The uses of rainwater and the columns required to support those uses. Homes using rainwater for all domestic uses will need a much larger storage tank, whereas properties only using rainwater for small gardens and small livestock needs will require smaller tanks.
The amount of rainfall in your location which defines your potential total volume available.
The amount of rainfall and available collection surface area can be used to calculate the annual volume available. This chart provides approximate volumes of annual rainfall based on annual inches falling on 1000 square feet.
|Annual Rainfall||Total Possible Collection per 1,000 sqft surface area (85% efficiency)|
Suitable rainwater storage tanks can be obtained in a variety of ways:
Purchase of new poly tanks from a wide variety of online suppliers for tanks between 50 and 15,000 gallons. As an alternative to poly tanks, there are a variety of manufacturers that provide kits for constructing round galvanized metal tanks with butyl plastic liners which become far less expensive for larger storage volumes of 20,000 gallons and above.

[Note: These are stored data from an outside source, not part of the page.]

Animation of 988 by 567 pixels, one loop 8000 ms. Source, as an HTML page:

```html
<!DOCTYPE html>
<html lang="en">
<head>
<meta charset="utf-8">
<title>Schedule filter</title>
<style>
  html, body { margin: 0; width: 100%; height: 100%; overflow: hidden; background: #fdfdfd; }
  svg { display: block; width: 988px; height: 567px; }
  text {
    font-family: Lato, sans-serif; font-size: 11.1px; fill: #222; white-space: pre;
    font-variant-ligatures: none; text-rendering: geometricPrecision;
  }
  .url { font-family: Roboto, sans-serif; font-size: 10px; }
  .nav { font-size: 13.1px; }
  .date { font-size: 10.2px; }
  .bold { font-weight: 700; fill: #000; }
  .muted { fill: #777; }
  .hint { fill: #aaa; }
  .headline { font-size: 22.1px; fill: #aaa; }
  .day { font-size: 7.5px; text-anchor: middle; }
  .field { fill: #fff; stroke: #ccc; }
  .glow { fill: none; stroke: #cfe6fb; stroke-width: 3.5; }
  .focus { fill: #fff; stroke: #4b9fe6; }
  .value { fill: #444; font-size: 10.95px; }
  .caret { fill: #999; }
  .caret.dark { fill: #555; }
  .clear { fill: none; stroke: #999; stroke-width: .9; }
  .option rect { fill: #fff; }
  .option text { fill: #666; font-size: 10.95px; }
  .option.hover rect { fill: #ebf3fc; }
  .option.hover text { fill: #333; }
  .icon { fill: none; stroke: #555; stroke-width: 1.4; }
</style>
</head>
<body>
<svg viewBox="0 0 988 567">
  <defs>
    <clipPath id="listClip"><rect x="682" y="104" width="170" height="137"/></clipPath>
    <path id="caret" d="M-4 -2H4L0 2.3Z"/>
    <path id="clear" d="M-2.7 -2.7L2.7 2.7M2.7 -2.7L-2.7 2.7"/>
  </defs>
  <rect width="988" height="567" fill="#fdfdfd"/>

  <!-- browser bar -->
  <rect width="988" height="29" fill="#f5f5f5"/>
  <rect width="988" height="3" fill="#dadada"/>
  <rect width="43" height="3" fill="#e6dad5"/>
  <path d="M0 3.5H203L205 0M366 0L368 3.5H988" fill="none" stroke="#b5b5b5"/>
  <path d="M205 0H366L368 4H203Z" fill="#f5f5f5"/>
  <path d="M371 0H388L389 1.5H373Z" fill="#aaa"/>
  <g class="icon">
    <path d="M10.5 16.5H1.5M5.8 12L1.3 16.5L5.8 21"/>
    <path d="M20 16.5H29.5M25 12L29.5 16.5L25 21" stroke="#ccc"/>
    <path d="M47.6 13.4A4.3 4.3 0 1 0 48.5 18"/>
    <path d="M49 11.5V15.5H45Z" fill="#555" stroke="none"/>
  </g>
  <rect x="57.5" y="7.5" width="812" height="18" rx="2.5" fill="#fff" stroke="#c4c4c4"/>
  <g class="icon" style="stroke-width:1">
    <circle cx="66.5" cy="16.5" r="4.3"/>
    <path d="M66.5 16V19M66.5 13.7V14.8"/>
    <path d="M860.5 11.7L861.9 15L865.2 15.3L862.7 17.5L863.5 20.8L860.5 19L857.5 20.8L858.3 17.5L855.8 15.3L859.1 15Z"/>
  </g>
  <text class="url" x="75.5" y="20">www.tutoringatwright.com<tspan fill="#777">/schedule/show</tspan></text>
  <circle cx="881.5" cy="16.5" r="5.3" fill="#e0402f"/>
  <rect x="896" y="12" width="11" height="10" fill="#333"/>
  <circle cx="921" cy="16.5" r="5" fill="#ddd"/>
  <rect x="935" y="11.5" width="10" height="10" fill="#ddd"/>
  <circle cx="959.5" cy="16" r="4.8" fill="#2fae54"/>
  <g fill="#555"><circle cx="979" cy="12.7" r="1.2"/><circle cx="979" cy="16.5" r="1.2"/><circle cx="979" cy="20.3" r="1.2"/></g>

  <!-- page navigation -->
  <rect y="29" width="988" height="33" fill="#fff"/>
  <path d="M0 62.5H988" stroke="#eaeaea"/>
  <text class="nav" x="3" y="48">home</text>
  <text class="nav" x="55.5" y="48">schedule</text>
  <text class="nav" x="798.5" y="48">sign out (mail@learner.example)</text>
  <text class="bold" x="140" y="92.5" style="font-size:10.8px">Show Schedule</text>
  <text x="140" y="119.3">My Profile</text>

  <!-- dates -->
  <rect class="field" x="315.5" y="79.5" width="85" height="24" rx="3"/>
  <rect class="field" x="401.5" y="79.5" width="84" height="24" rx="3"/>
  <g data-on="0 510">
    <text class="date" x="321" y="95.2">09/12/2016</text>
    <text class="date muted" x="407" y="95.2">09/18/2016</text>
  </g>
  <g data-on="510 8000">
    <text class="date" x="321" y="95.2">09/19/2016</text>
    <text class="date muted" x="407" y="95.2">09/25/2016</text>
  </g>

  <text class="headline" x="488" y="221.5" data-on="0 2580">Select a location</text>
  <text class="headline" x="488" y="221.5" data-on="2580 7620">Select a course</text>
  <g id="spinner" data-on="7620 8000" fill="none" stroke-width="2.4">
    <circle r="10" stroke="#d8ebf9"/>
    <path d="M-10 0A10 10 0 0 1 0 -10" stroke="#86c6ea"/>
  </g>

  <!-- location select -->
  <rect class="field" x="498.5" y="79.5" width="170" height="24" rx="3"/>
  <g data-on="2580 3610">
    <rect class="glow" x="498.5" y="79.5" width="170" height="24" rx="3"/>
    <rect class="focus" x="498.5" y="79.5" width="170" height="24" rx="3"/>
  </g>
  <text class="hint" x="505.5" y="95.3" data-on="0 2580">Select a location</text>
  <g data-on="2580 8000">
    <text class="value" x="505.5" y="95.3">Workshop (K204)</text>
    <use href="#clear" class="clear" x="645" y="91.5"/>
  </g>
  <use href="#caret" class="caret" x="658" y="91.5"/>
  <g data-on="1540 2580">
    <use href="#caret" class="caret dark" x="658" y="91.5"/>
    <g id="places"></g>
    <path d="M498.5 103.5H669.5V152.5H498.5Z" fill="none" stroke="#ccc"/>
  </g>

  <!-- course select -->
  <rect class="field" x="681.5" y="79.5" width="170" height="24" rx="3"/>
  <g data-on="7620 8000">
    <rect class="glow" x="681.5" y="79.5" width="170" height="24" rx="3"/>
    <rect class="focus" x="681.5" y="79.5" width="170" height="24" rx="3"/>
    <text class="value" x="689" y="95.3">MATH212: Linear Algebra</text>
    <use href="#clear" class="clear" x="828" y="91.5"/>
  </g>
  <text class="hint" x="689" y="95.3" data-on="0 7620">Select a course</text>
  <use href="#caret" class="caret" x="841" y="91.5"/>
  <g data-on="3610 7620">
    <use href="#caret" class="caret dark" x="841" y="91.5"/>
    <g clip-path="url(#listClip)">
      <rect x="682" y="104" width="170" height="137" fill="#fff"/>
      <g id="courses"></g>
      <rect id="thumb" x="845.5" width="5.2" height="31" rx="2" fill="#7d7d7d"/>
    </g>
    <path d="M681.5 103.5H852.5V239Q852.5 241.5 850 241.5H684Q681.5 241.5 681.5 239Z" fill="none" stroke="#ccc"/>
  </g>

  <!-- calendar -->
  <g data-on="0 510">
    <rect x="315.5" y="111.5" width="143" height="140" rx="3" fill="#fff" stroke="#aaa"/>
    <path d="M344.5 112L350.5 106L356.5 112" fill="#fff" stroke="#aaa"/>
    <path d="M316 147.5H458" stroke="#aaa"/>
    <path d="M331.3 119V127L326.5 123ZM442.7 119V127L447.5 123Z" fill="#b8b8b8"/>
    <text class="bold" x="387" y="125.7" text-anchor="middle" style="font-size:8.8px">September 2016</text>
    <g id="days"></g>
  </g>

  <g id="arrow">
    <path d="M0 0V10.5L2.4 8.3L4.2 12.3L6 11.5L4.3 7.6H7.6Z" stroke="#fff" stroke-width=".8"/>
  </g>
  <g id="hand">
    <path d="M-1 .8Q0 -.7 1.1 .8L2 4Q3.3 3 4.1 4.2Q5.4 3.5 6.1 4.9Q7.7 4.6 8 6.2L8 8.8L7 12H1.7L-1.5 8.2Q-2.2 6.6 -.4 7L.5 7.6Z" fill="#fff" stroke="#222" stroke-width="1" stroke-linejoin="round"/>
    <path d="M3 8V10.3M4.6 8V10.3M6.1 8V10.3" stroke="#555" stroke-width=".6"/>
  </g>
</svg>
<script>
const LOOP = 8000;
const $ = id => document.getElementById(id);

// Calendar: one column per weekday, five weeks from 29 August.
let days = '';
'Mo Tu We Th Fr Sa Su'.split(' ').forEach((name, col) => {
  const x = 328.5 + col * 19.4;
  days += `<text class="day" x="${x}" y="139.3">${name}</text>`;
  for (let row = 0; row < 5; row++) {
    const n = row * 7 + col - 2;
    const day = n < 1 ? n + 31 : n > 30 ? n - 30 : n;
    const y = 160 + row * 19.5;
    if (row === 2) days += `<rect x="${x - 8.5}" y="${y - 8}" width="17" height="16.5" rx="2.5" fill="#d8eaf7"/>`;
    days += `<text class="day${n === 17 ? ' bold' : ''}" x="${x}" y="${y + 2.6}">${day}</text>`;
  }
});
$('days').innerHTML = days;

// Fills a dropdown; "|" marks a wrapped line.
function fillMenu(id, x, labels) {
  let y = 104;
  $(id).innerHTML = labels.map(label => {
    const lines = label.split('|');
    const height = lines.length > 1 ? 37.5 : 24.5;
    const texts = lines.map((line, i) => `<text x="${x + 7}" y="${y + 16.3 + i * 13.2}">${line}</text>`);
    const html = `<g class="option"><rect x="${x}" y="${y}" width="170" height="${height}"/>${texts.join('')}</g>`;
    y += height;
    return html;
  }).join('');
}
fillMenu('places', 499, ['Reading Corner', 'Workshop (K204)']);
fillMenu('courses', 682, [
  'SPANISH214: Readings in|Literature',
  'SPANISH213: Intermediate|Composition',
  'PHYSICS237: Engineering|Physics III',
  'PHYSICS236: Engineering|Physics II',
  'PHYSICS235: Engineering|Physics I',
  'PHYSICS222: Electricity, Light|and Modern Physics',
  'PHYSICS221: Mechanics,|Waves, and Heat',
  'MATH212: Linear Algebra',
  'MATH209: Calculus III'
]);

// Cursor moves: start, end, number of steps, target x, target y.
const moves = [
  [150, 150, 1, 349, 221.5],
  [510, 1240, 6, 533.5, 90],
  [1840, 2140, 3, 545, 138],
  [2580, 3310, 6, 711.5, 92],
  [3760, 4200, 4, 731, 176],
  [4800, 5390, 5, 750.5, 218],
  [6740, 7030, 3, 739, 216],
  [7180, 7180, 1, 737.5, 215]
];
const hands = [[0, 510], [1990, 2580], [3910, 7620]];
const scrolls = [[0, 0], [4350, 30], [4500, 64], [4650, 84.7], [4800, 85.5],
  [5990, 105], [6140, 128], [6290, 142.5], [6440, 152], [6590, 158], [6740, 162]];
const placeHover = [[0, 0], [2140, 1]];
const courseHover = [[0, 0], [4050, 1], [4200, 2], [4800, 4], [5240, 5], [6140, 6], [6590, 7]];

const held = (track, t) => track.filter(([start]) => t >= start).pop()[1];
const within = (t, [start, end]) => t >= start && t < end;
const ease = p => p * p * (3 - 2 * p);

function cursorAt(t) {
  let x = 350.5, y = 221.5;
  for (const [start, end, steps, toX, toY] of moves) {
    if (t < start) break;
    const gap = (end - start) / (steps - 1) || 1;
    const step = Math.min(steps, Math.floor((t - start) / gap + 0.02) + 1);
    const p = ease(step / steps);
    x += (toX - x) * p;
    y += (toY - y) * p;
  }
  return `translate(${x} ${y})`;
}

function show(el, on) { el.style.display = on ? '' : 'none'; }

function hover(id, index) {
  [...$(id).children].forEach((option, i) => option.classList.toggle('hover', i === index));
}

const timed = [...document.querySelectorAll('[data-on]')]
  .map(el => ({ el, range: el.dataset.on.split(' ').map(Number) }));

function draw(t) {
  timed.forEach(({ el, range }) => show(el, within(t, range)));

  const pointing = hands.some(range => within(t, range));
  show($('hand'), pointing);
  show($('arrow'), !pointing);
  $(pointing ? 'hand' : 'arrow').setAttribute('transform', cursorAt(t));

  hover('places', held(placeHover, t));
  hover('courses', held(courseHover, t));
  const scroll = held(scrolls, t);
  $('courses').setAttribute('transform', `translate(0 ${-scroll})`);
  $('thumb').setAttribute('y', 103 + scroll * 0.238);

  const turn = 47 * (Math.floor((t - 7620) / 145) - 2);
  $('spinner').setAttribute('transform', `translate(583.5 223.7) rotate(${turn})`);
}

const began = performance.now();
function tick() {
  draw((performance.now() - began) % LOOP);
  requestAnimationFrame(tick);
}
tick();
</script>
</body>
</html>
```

Re-use of water storage tanks purchased from prior owners through various social media markets. Please note the cautions of ensuring that these have only been used for water storage.
Construction of your own tank. Options include stone, cement, ferro-cement, brick and wood – which was the original material used for gutters and downspouts!
An open top “tote” or Intermediate Bulk Container (IBC) converted into a rainwater tank collection water directly off a barn roof without gutters. If using a used IBC, only use containers that have previously stored food products or food grade products with triple rinsing of the containers. Do not use any containers that have held pesticides, herbicides, pharmaceuticals, fertilizers or other synthetic chemicals that could be harmful.
A 1500-gallon (5,600 liter) HDPE or High-Density Polyethylene, aka “poly” tank collecting water from a building via cutter and downspout. This is then distributed by hose via gravity to water plants downhill from the tank.
The large surface area of this roof (over 2000 square feet or 215 square meters) provides a large surface for water collection and many downspouts for rainwater capture. Some of these downspouts are directed straight to garden areas to provide moisture into the soil at the base of trees and plants. With 36” of rainfall in this location, the potential exists for over 36,000 gallons of rainwater to be collected from this roof on an annual basis.
A small 500-gallon poly tank with overflow directed into a smaller 400-gallon fiberglass tank which in turn overflows into a catchment swale at the top of the fruit orchard so that all excess water is directed to the soil. The owner uses hoses (by gravity) and watering cans to take water from storage to where it is needed. Alternatively, a pump system could be used to deliver water into an irrigation system.
Direct Storage In-Ground
Within permaculture designs there are three main methods for water capture and storage:
Ponds and dams which capture water from streams (and/or from rooftops) and other hard surfaces (roads, concrete) and store the water for use later, typically using pumped irrigation systems.
Swales, which intercept water as it travels down a slope and captures the water in a long horizontal shallow trench where the water then percolates into the soil for plant use. Trees and shrubs are then grown along the swale ridge where they can directly access the water as it percolates from the swale.
Rain gardens, which are specifically designed arrays of garden beds which improve soil water penetration so that the water percolates into the ground instead of pooling or running off.
Two beautifully designed rain gardens planted at the low end of a gradient and where water would traditionally pool and flood the areas. Now all water is captured, percolates into the soil and provides all of the water requirements for these pollinator plants.
Graham’s Social Media Links: